A reporting procedure on these lines would improve considerably our knowledge of the epidemiology of the disease—its sources and methods of spread; and would improve our ability to advise on effective control measures. I think that my hon. Friend would agree that such a control measure would go a considerable way to meeting the points she made about the notification of the disease when it was obviously prevalent in a herd.

Perhaps I might say something more about the timetable for the Zoonoses Order. We circulated our proposals about a year ago. We had many interests to consult—including of course the farmers' unions and the poultry industry—and we had to deal with a number of problems arising from that democratic process. I am glad to say that those consultations are now almost complete and, as I have already said, we hope to make the new order very soon.

Let me sum up. The Government are in fact tackling the problem of salmonellosis. We do not consider that the right solution is to treat the disease in the same way as foot-and-mouth and other notifiable diseases. The plans we have in mind are control measures for animal protein in feedingstuffs; the reporting procedure I have outlined; the investigation of outbreaks; the identification of sources of infection and the methods of spread; and improved advice and control. All these steps, when implemented, should result in a better control of salmonellosis from the points of view of both human health and animal health.

I think that my hon. Friend would agree that if these are pursued urgently and implemented they would certainly very substantially improve the present unsatisfactory state of affairs with regard to this disease.

In conclusion, I thank my hon. Friend once again for raising this subject and for giving me the opportunity to explain the measures on which the Government are now working to control salmonellosis. As a result of her raising this matter and the debate tonight, I shall certainly do what I can to see that greater urgency is injected into the work we are doing on the control of this important disease.
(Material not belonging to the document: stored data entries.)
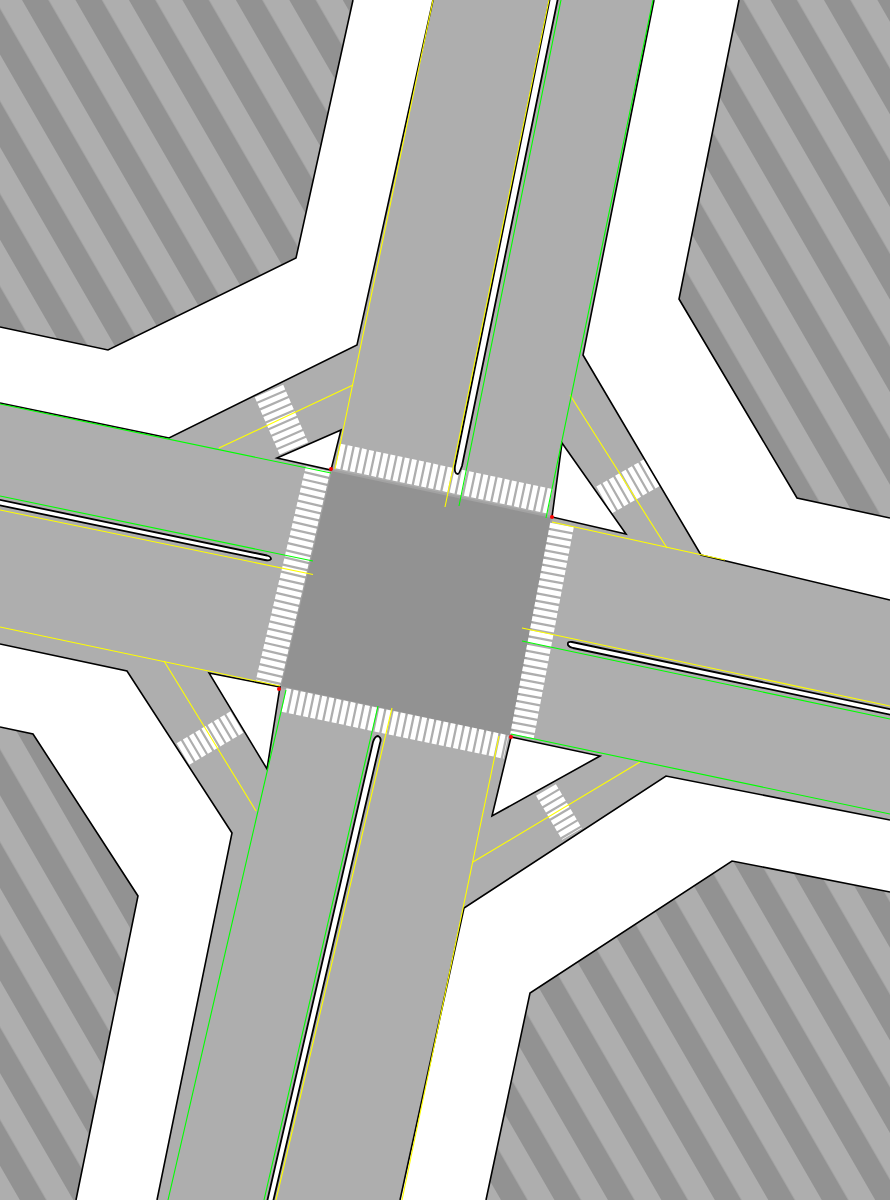
<!DOCTYPE html>
<html lang="en">
<head>
<meta charset="utf-8">
<title>Road junction plan</title>
<style>
  :root {
    --paper: #ffffff;
    --asphalt: #aeaeae;
    --junction: #929292;
    --kerb: #000000;
    --lane-out: #ffff00;
    --lane-in: #00ff00;
    --corner: #ff0000;
  }
  html, body { margin: 0; width: 891px; height: 1200px; overflow: hidden; background: var(--paper); }
  svg { display: block; }
  .block { fill: url(#hatch); }
  .road { fill: var(--asphalt); }
  .kerb { fill: none; stroke: var(--kerb); stroke-width: 1.6; }
  .island { fill: var(--paper); stroke: var(--kerb); stroke-width: 1.6; }
  .median { fill: var(--paper); stroke: var(--kerb); stroke-width: 1.8; }
  .junction { fill: var(--junction); stroke: #a2a2a2; stroke-width: 2; }
  .crossing { fill: none; stroke: var(--paper); stroke-dasharray: 5 2.3; }
  .slip-crossing { fill: none; stroke: var(--paper); stroke-dasharray: 5 2.2; }
  .yellow { fill: none; stroke: var(--lane-out); stroke-width: 1.1; }
  .green { fill: none; stroke: var(--lane-in); stroke-width: 1.1; }
  .corner { fill: var(--corner); }
</style>
</head>
<body>
<svg width="891" height="1200" viewBox="0 0 891 1200" role="img" aria-label="Plan of a four-way road junction with crossings, slip lanes and traffic islands">
  <defs>
    <pattern id="hatch" width="46.3" height="46.3" patternUnits="userSpaceOnUse" patternTransform="translate(22 0) rotate(-30)">
      <rect width="47" height="47" fill="#aeaeae"/>
      <rect width="23" height="47" fill="#929292"/>
    </pattern>
    <clipPath id="sheet"><rect width="890" height="1200"/></clipPath>
  </defs>

  <g clip-path="url(#sheet)">
    <g id="city-blocks">
      <polygon class="block" points="0,0 353,0 296,258 108,350 0,327"/>
      <polygon class="block" points="739,0 890,0 890,518 797,498 679,299"/>
      <polygon class="block" points="0,727 33,734 138,896 76,1200 0,1200"/>
      <polygon class="block" points="486,1200 530,993 732,861 890,892 890,1200"/>
      <path class="kerb" d="M353 0 296 258 108 350 0 327M739 0 679 299 797 498 890 518M0 727 33 734 138 896 76 1200M486 1200 530 993 732 861 890 892"/>
    </g>

    <polygon id="carriageway" class="road" points="433,0 357,345 169,438 0,403 0,644 127,671 232,833 157,1200 400,1200 464,908 666,776 890,820 890,600 701,555 583,355 654,0"/>

    <polygon id="junction-area" class="junction" points="331,470 552,517 511,737 280,687"/>

    <g id="main-crossings">
      <path class="crossing" stroke-width="25" d="M338 456 551 501.5"/>
      <path class="crossing" stroke-width="25" d="M318 469 268 683"/>
      <path class="crossing" stroke-width="24" d="M562 525 522 736"/>
      <path class="crossing" stroke-width="24" d="M284 700 506 747"/>
    </g>
    <g id="slip-crossings">
      <path class="slip-crossing" stroke-width="31" d="M269 391 295 451"/>
      <path class="slip-crossing" stroke-width="31" d="M604 500 653 472"/>
      <path class="slip-crossing" stroke-width="25" d="M183 754 237 722"/>
      <path class="slip-crossing" stroke-width="23" d="M546 790 572 834"/>
    </g>

    <path id="road-kerbs" class="kerb" d="M433 0 357 345 169 438 0 403M0 644 127 671 232 833 157 1200M400 1200 464 908 666 776 890 820M890 600 701 555 583 355 654 0"/>

    <g id="corner-islands">
      <polygon class="island" points="341,430 277,458 331,470"/>
      <polygon class="island" points="562,443 626,534 552,517"/>
      <polygon class="island" points="209,673 280,687 267,769"/>
      <polygon class="island" points="511,737 600,756 492,816"/>
    </g>

    <g id="medians">
      <path class="median" d="M550 -2 455 466Q454 474 458 474 459 474 462 466L558 -2"/>
      <path class="median" d="M-2 499.500 267 555.500Q271 556.500 271 559 270 561 265 560L-2 505"/>
      <path class="median" d="M892 709.500 572 642Q567 641 568 645 569 647 573 648L892 715"/>
      <path class="median" d="M267 1202 373 742Q375 736 378 736 382 738 380 743L273 1202"/>
    </g>

    <g id="yellow-lines">
      <path class="yellow" d="M433 0 335 469M549 0 445 507"/>
      <path class="yellow" d="M0 510 313 574.500M0 627 280 686"/>
      <path class="yellow" d="M552 522 725 560M522 628 890 706"/>
      <path class="yellow" d="M392 708 276 1200M499 736 402 1200"/>
      <path class="yellow" d="M219 448 353 385M570 395 667 548M164 661 256 811M473 862 640 762"/>
    </g>
    <g id="green-lines">
      <path class="green" d="M561 0 459 506M653 0 546 518"/>
      <path class="green" d="M0 404 331 473M0 496 313 561"/>
      <path class="green" d="M522 641 890 719M511 734 890 814"/>
      <path class="green" d="M378 706 264 1200M286 690 168 1200"/>
    </g>

    <g id="corner-points">
      <circle class="corner" cx="331" cy="469" r="2"/>
      <circle class="corner" cx="552" cy="517" r="2"/>
      <circle class="corner" cx="279" cy="689" r="2"/>
      <circle class="corner" cx="511" cy="737" r="2"/>
    </g>
  </g>
</svg>
</body>
</html>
Question put and agreed to.

Adjourned accordingly at twenty-eight minutes past Eleven o'clock.